All things remaining unchanged, I’m going to die on Saturday, Nov 6, 2049. So the Death Clock told me. The Death Clock uses your age, your BMI, your gender, your Mode (e.g., whether you are optimistic, pessimistic, sadistic, or “normal”), and your smoking status to calculate the date of your demise. More or less, it's the same data that actuarists use to estimate your health insurance. The problem is your BMI could change, and the Death Clock ignores variables like family history, environment, race, economic status, career choices stress, alcohol, sleep patterns and nutrition. Given the incompleteness of this test, hopefully I’ll die far older.
In a tractate of the Talmud, Ethics of the Fathers, Rabbi Eliezer tells his students “Repent one day before your death.” They question him: "How can you know when you’re going to die?" He tells them: "Since you never know, repent each day."
In January, 2018, Stanford scientists developed a deep learning model that tells your death to the minute, five years before you die. If you're seriously ill, that is.
How does it work?
The Stanford team used a deep learning approach where they fed their computers data on two million patients from Stanford Hospital and Lucile Packard Children’s hospital who had died between 1995 to 2014. The data came from the Electronic Health Record (EHR) containing details of the diseases, medical histories and the severity of diseases of these patients.
The computers were trained to answer the following algorithm:

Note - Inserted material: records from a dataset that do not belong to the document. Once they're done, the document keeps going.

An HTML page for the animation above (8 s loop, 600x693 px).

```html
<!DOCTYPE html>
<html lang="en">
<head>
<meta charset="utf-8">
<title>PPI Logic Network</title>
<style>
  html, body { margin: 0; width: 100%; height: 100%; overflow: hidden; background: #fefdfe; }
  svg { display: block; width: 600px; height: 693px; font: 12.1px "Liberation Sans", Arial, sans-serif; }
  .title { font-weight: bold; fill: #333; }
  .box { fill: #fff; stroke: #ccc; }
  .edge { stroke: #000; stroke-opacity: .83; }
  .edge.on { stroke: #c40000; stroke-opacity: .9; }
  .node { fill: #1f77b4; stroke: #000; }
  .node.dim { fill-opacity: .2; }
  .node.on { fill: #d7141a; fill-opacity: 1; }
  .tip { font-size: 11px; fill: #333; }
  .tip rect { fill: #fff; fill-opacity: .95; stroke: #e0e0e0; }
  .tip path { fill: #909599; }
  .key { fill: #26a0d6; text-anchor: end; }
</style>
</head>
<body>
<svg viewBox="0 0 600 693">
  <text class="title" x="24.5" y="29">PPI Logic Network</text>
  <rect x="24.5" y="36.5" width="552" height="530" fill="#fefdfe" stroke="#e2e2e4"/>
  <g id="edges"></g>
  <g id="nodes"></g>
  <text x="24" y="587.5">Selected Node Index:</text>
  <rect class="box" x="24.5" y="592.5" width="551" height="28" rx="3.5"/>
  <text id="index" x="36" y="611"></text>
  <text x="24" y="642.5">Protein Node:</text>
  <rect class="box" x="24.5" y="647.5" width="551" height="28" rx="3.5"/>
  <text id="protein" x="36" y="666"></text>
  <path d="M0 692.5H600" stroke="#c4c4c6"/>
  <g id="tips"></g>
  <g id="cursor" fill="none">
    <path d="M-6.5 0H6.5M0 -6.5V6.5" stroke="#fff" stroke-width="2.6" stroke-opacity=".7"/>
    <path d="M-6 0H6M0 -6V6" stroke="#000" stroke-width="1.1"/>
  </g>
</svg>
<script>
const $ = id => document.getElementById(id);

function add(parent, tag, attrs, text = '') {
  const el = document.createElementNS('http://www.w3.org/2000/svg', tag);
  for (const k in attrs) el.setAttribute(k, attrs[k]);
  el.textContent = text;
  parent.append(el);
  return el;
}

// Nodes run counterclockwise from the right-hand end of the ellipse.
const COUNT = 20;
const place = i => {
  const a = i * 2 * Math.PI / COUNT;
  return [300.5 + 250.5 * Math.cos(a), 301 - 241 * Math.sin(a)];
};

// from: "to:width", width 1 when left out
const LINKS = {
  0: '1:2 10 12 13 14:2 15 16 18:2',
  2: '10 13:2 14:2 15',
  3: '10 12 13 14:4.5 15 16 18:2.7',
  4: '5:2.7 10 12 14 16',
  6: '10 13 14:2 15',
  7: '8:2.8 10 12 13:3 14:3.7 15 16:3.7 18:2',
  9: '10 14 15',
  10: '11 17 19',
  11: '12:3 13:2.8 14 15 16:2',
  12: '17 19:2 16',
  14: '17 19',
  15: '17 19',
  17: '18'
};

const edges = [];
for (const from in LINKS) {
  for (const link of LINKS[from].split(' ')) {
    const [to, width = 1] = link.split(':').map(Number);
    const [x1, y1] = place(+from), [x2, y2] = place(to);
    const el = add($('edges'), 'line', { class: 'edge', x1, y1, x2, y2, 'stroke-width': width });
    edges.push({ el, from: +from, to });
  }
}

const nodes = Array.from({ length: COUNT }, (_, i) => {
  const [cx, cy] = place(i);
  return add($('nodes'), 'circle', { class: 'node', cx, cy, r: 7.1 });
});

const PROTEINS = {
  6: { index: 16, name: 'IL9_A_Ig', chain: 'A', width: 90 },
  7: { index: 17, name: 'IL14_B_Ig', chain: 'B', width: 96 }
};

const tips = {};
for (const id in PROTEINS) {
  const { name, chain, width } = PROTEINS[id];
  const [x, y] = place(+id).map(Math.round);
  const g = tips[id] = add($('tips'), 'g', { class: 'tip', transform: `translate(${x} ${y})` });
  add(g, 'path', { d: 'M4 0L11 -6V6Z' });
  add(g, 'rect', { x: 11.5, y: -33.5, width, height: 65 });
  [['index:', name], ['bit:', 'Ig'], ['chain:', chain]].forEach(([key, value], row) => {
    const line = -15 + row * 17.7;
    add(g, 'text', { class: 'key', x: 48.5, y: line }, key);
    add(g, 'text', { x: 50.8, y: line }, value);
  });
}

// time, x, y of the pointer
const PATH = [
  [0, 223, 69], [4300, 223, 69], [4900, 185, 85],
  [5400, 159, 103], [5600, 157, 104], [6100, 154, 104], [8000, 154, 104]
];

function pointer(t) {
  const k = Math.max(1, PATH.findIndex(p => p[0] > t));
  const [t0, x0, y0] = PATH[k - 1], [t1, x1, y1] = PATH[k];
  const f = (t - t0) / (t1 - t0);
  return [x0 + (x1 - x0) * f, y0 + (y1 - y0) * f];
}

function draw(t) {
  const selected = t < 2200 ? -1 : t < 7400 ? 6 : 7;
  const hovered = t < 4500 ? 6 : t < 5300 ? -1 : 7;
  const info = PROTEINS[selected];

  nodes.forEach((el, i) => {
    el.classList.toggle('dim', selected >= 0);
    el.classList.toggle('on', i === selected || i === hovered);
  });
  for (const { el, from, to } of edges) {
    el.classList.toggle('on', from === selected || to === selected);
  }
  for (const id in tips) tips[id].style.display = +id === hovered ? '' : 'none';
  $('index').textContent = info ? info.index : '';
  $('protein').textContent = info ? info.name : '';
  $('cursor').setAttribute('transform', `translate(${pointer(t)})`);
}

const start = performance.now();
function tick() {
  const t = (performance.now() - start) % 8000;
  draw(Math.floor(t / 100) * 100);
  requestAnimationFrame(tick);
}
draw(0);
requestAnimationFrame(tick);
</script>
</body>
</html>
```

Given a patient and a date, predict the mortality of that patient within 12 months from that date, using EHR data of that patient from the prior year.
When the algorithm was tested on the records of another 40,000 patients, it was correct in predicting when the people would die in three to twelve month within 90 per cent of the cases.
Ken Jung, a Stanford Medicine research scientist and co-author of the study, told Gizmodo:
“All too often, advanced illness turns to a medical crisis, and patients end up in the ICU. There, events can attain a momentum of their own, resulting in increasingly aggressive interventions that often do not serve patients and their families well. One of the goals of the palliative care team is to engage in conversations with patients so that they can think through and articulate their preferences before they are in a crisis.”
As Dr. Mukherje in the New York Times observed, cats can sometimes detect death better than doctors. Too many patients who need palliative care are turned away, or people who are mistakenly thought to be at the end of their lives are referred for palliative care. This AI helps doctors correctly inform patients when their time is up.
What does this AI give you?
Studies show that more than 80 percent of individuals want to die at home peacefully with partners, spouses, and their children holding their hands. In fact, when 92-year-old Barbara Bush recently died, NPR reported that a high interest term was “end-of-life” comfort care.. People wanted to know how she could predict her death to make her own arrangments, and how they could, too.
As the Stanford researchers noted, only six out of every eight people know where they're ready to die. Doctors get it wrong in 20 percent of the cases. Doctors are overly optimistic that their patients will live. They try to push life to and beyond the end with invasive, painful procedures. Some clinicians don’t refer patients because they believe in positive thinking and don’t want their charges to give up. Other times, stress of their jobs causes professionals to overlook those who are terminally, or critically, ill.
“We want to make sure the sickest patients and their families get a chance to talk about what they want to happen before they become critically ill and they end up in the ICU,” Jung says.
That’s the function of this deep-learning model.
The “death tool” helps your family prepare to survive after you’re gone. If you have underage children and are a single parent, it gives you time for final arrangements. A parent? To stuff in time with your children (or anyone you deem valuable). Generally, patients use it to prepare for their deaths and to tie up loose ends.
Others go the Queen Latifah’s path in Last Holiday emptying their savings on a luxury holiday in Europe before they die. Or riding motorcycles on the Great Wall of China, as Carter Chambers and billionaire Edward Cole in the movie, Bucket List.
In his book, Barking Up The Wrong Tree, Eric Barker writes that SEALS leverage their grit by dwelling on their deaths.
What could be a stronger motivator than this AI machine that tells you your death to the minute?
Over the years, several people who have ‘died’ or had near death life experiences told me how it felt like. Few accounts contained the alleged inclusions of soul slipping through tunnel, of meeting a Jesus-like being, or of reunion with loved ones who had died.
All described the actual moment of death as intensely pleasurable, although the journey to that moment was harrowing and painful. For most people and their families the greatest agony came from not knowing when they or their loved ones would die.
Stanford's AI system has a 90 percent predicted outcome tested on 40,000 patients. And that’s far more conclusive than the prognosis of the Death Clock.